In the early ’90s I visited England with a metaphysical group. While I visited Glastonbury I had an experience which changed my life and was my incentive for starting a new book about gardens, which became a kind of odyssey.
In 1996 a group of artists and educators with a common passion for gardens started Gardens for Humanity, an organization which is still alive and blossoming in the growing environmentally oriented climate of the 21st century. Part of this is, of course, our economic crisis, which is inducing people to grow their own vegetable gardens. They are also more aware that the effects of our ongoing exploitation of our Earth, unless drastically lessened, will destroy us, too.
After 13 years of actual gardening experiences — digging, building, catalyzing gardens in places of need (schools, hospitals and health care centers, on reservations and in urban centers) — with the advent of a new Gardens for Humanity President, Richard Sidy, I finally have found the time to finish my book of prose, poetry and paintings. It is called Our Sacred Garden, The Living Earth.
Our Sacred Garden – The LIving Earth
Edited by James Bishop, Jr. and Bennie Blake.
Through the stories of extraordinary visionary leaders who plant gardens in both the soil and the mind, Adele Seronde shows how they meet the challenges, how they then inspire and weld together whole communities of caring people. She emphasizes that under the radar of press and politics there is a worldwide movement of people who are aware of the destruction mankind is perpetrating on this planet. They are working in a thousand small, concrete ways to change attitudes and actions. For instance, many of the grounds of old insane asylums have been turned into community gardens; strips of green or open common spaces are being incorporated into some housing developments. People are learning how, in their own back yards, to grow their own food, how to combat apathy and obesity as well as hunger.
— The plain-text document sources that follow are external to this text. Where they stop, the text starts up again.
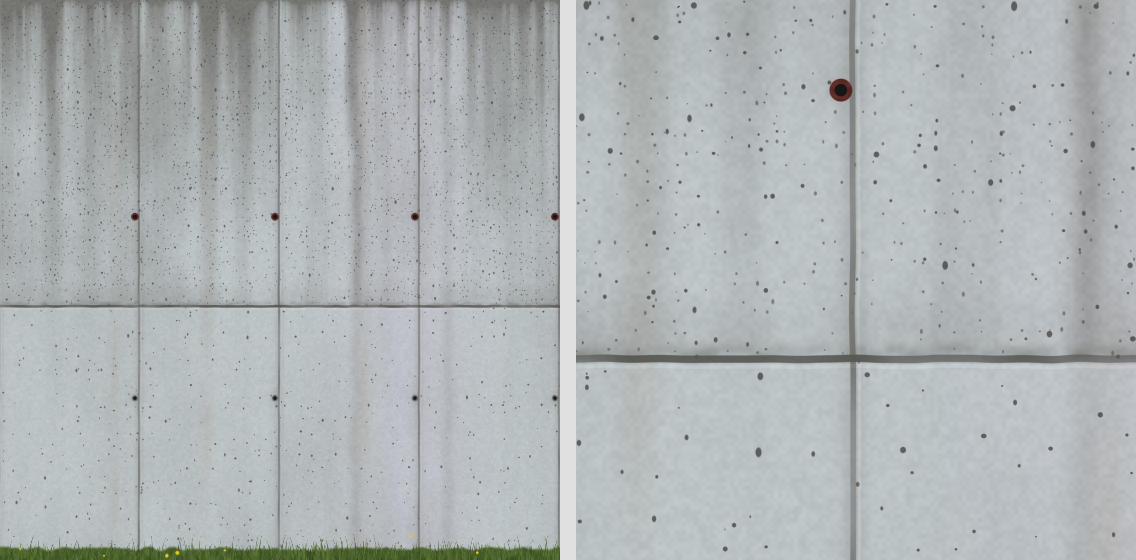
Left: the whole. Right: its middle third, enlarged.
Give the GLSL for this texture, as a WebGL 2 fragment shader.

```glsl
#version 300 es
precision highp float;
// Weathered concrete wall: four by two cast panels, tie holes, grime streaks and a grass verge.
uniform vec2 u_resolution;
out vec4 outColor;

const vec3 CONCRETE = vec3(0.735, 0.765, 0.775);
const vec3 GRIME = vec3(0.43, 0.43, 0.41);
const vec3 OCHRE = vec3(0.66, 0.61, 0.53);
const vec3 PORE = vec3(0.27, 0.27, 0.26);
const vec3 RUST = vec3(0.36, 0.17, 0.15);
const vec3 GRASS_DARK = vec3(0.18, 0.26, 0.09);
const vec3 GRASS_LIGHT = vec3(0.40, 0.50, 0.25);
const vec3 FLOWER = vec3(0.88, 0.78, 0.12);
const float COLUMNS = 4.0;
const float SEAM_X = 0.248;
const float SEAM_Y = 0.453;

float hash(vec2 p) {
  vec3 q = fract(p.xyx * vec3(0.1031, 0.1030, 0.0973));
  q += dot(q, q.yzx + 33.33);
  return fract((q.x + q.y) * q.z);
}

float noise(vec2 p) {
  vec2 i = floor(p), f = fract(p);
  f = f * f * (3.0 - 2.0 * f);
  vec2 e = vec2(0.0, 1.0);
  return mix(mix(hash(i), hash(i + e.yx), f.x), mix(hash(i + e.xy), hash(i + e.yy), f.x), f.y);
}

float fbm(vec2 p) {
  float sum = 0.0, gain = 0.5;
  for (int i = 0; i < 5; i++) {
    sum += gain * noise(p);
    p = p * 2.03 + 17.3;
    gain *= 0.5;
  }
  return sum;
}

float band(float x, float center, float width) {
  float d = (x - center) / width;
  return exp(-d * d);
}

// Signed offset from the nearest of the evenly spaced columns
float columnOffset(float x, float start) {
  return (fract((x - start) * COLUMNS + 0.5) - 0.5) / COLUMNS;
}

float disc(float d, float radius, float px) {
  return 1.0 - smoothstep(radius - px, radius + px, d);
}

// One irregular speck in some cells of a grid
float specks(vec2 p, float cells, float density, float size, float px) {
  vec2 id = floor(p * cells);
  vec2 center = 0.25 + 0.5 * vec2(hash(id + 11.0), hash(id + 47.0));
  vec2 d = (fract(p * cells) - center) / cells;
  d.y *= mix(0.6, 1.2, hash(id + 5.0));
  float radius = size * mix(0.5, 1.3, hash(id + 83.0));
  return step(hash(id + 29.0), density) * disc(length(d), radius, px);
}

vec3 concrete(vec2 p, float px) {
  float upper = smoothstep(SEAM_Y - 0.002, SEAM_Y + 0.002, p.y);
  float depth = 1.0 - p.y;
  float streak = fbm(vec2(p.x * 32.0, p.y * 1.6));
  float cloud = fbm(p * vec2(7.0, 5.0) + 3.0);
  float dirt = 0.04 + 0.08 * upper + 0.55 * (cloud - 0.46) * mix(0.45, 1.0, upper);
  dirt += 0.25 * (streak - 0.48) * mix(0.4, 1.0, upper);
  dirt += exp(-depth / (0.03 + 0.15 * streak)) * smoothstep(0.22, 0.68, streak) * 0.85;
  dirt += 0.45 * exp(-depth * 160.0);
  // Long run-off stains
  float drift = 0.012 * (noise(vec2(p.y * 14.0, 2.0)) - 0.5);
  dirt += band(p.x + drift, 0.635, 0.011) * mix(0.16, 0.38, upper) * (0.5 + cloud);
  dirt += band(p.x + drift, 0.095, 0.014) * 0.26 * smoothstep(0.45, 1.0, p.y);
  dirt += band(p.x + drift, 0.800, 0.012) * 0.13;
  dirt += 0.12 * band(p.y, SEAM_Y + 0.012, 0.025) * upper + 0.15 * exp(-p.y * 22.0) * streak;
  vec3 color = mix(CONCRETE, GRIME, clamp(dirt, 0.0, 0.9));
  float ochre = band(p.x, 0.205, 0.009) + band(p.x, 0.650, 0.012) + band(p.x, 0.37, 0.01);
  color = mix(color, OCHRE, 0.28 * ochre * noise(vec2(p.x * 40.0, p.y * 9.0)));
  color += vec3(0.012, -0.004, 0.012) * band(p.x, 0.73, 0.12);
  color += 0.035 * (noise(p * 420.0) - 0.5) + 0.025 * (noise(p * 190.0) - 0.5);
  // Air pores, denser above the joint
  float pores = specks(p, 46.0, 0.22, 0.0014, px);
  pores = max(pores, specks(p + 0.37, 105.0, mix(0.07, 0.20, upper) * cloud * 2.0, 0.0009, px));
  pores = max(pores, 0.7 * specks(p + 0.71, 170.0, 0.14 * upper, 0.0007, px));
  return mix(color, PORE, 0.8 * pores);
}

vec3 joints(vec3 color, vec2 p, float px) {
  float wear = noise(p * vec2(30.0, 22.0));
  float dx = columnOffset(p.x + 0.001 * (noise(vec2(p.y * 25.0, 4.0)) - 0.5), SEAM_X);
  color = mix(color, GRIME, 0.20 * band(dx, 0.0, 0.007));
  color = mix(color, GRIME * 0.98, (0.45 + 0.4 * wear) * disc(abs(dx), 0.0017, px));
  color += 0.05 * disc(abs(dx - 0.0036), 0.001, px);
  float dy = p.y - SEAM_Y + 0.001 * (noise(vec2(p.x * 60.0, 8.0)) - 0.5);
  float crust = noise(vec2(p.x * 90.0, p.y * 130.0));
  color = mix(color, GRIME, 0.55 * crust * band(dy, 0.003, 0.005));
  color = mix(color, GRIME * 0.78, (0.55 + 0.4 * wear) * disc(abs(dy), 0.0022, px));
  return color + 0.04 * disc(abs(dy + 0.0045), 0.0012, px);
}

vec3 tieHole(vec3 color, vec2 p, float y, float radius, vec3 ring, float px) {
  vec2 d = vec2(columnOffset(p.x, 0.241), p.y - y);
  float r = length(d);
  color = mix(color, GRIME, 0.35 * exp(-r * 160.0));
  color = mix(color, ring * (0.8 + 0.4 * noise(p * 300.0)), disc(r, radius, px));
  return mix(color, vec3(0.09), disc(r, radius * 0.55, px));
}

// Overlapping rows of tapering, bent blades
vec3 grass(vec3 color, vec2 p, float px) {
  float edge = 0.021 + 0.012 * (fbm(vec2(p.x * 45.0, 1.0)) - 0.5);
  float turf = fbm(p * vec2(190.0, 75.0));
  color = mix(color, mix(GRASS_DARK, GRASS_LIGHT, turf), 1.0 - smoothstep(edge - 0.004, edge + 0.003, p.y));
  float weed = band(p.x, 0.57, 0.022);
  for (int row = 0; row < 6; row++) {
    for (int side = -1; side <= 1; side++) {
      vec2 id = vec2(floor(p.x * 110.0) + float(side), float(row) * 19.0 + 7.0);
      float tall = pow(hash(id), 4.0);
      float root = 0.014 - 0.0035 * float(row);
      float height = 0.012 + 0.022 * tall + 0.014 * weed * hash(id + 3.0);
      float t = (p.y - root) / height;
      float x = (id.x + hash(id + 61.0)) / 110.0 + 0.014 * (hash(id + 31.0) - 0.5) * t * t;
      float width = (0.0010 + 0.0012 * weed) * (1.0 - t);
      float blade = disc(abs(p.x - x), width, px * 0.7) * step(0.0, t) * step(t, 1.0);
      color = mix(color, mix(GRASS_DARK, GRASS_LIGHT, hash(id + 91.0)), 0.75 * blade);
    }
  }
  float bloom = specks(p, 36.0, 0.16, 0.0028, px) * disc(p.y, 0.045, px);
  return mix(color, FLOWER, bloom);
}

void main() {
  vec2 p = gl_FragCoord.xy / u_resolution;
  float px = 0.8 / min(u_resolution.x, u_resolution.y);
  vec3 color = joints(concrete(p, px), p, px);
  color = tieHole(color, p, 0.613, 0.0068, RUST, px);
  color = tieHole(color, p, 0.289, 0.0056, GRIME, px);
  outColor = vec4(clamp(grass(color, p, px), 0.0, 1.0), 1.0);
}
```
Under their leadership the home and community gardens sometimes expand into home-built playgrounds alive with creative movement of jungle gyms, sheds, arbors, murals, fencing, waterways and mosaic walkways, seats and shaded benches. Many forms of art, fashioned from locally found materials, are incorporated. The gardens themselves can become a forum for meetings or a quiet place of contemplation; they can afford a moment of retreat for tired teachers in schools or a place of excitement for teenagers, rivaling gang wars.
These visionaries are not only the Dalai Lama, Albert Einstein or our astronauts, they are also our neighbors — of every race, culture and profession. They help us develop the beauty of new gardens in our hearts and minds.
The book includes provocative glimpses of the future, being enacted all over the world, stimulated by these advocates of visionary change. I believe that this current underground movement to heal our environment will give the courage at all levels (political, economic, social, as well as scientific and artistic) to change, and act, in turn.
Deliver Into Green
Illustrated by Adele Seronde
(Paperback – 1990)
Poets of Sedona, Word Watchers, Sedona, AZ. 1999
(Paperback – 2005)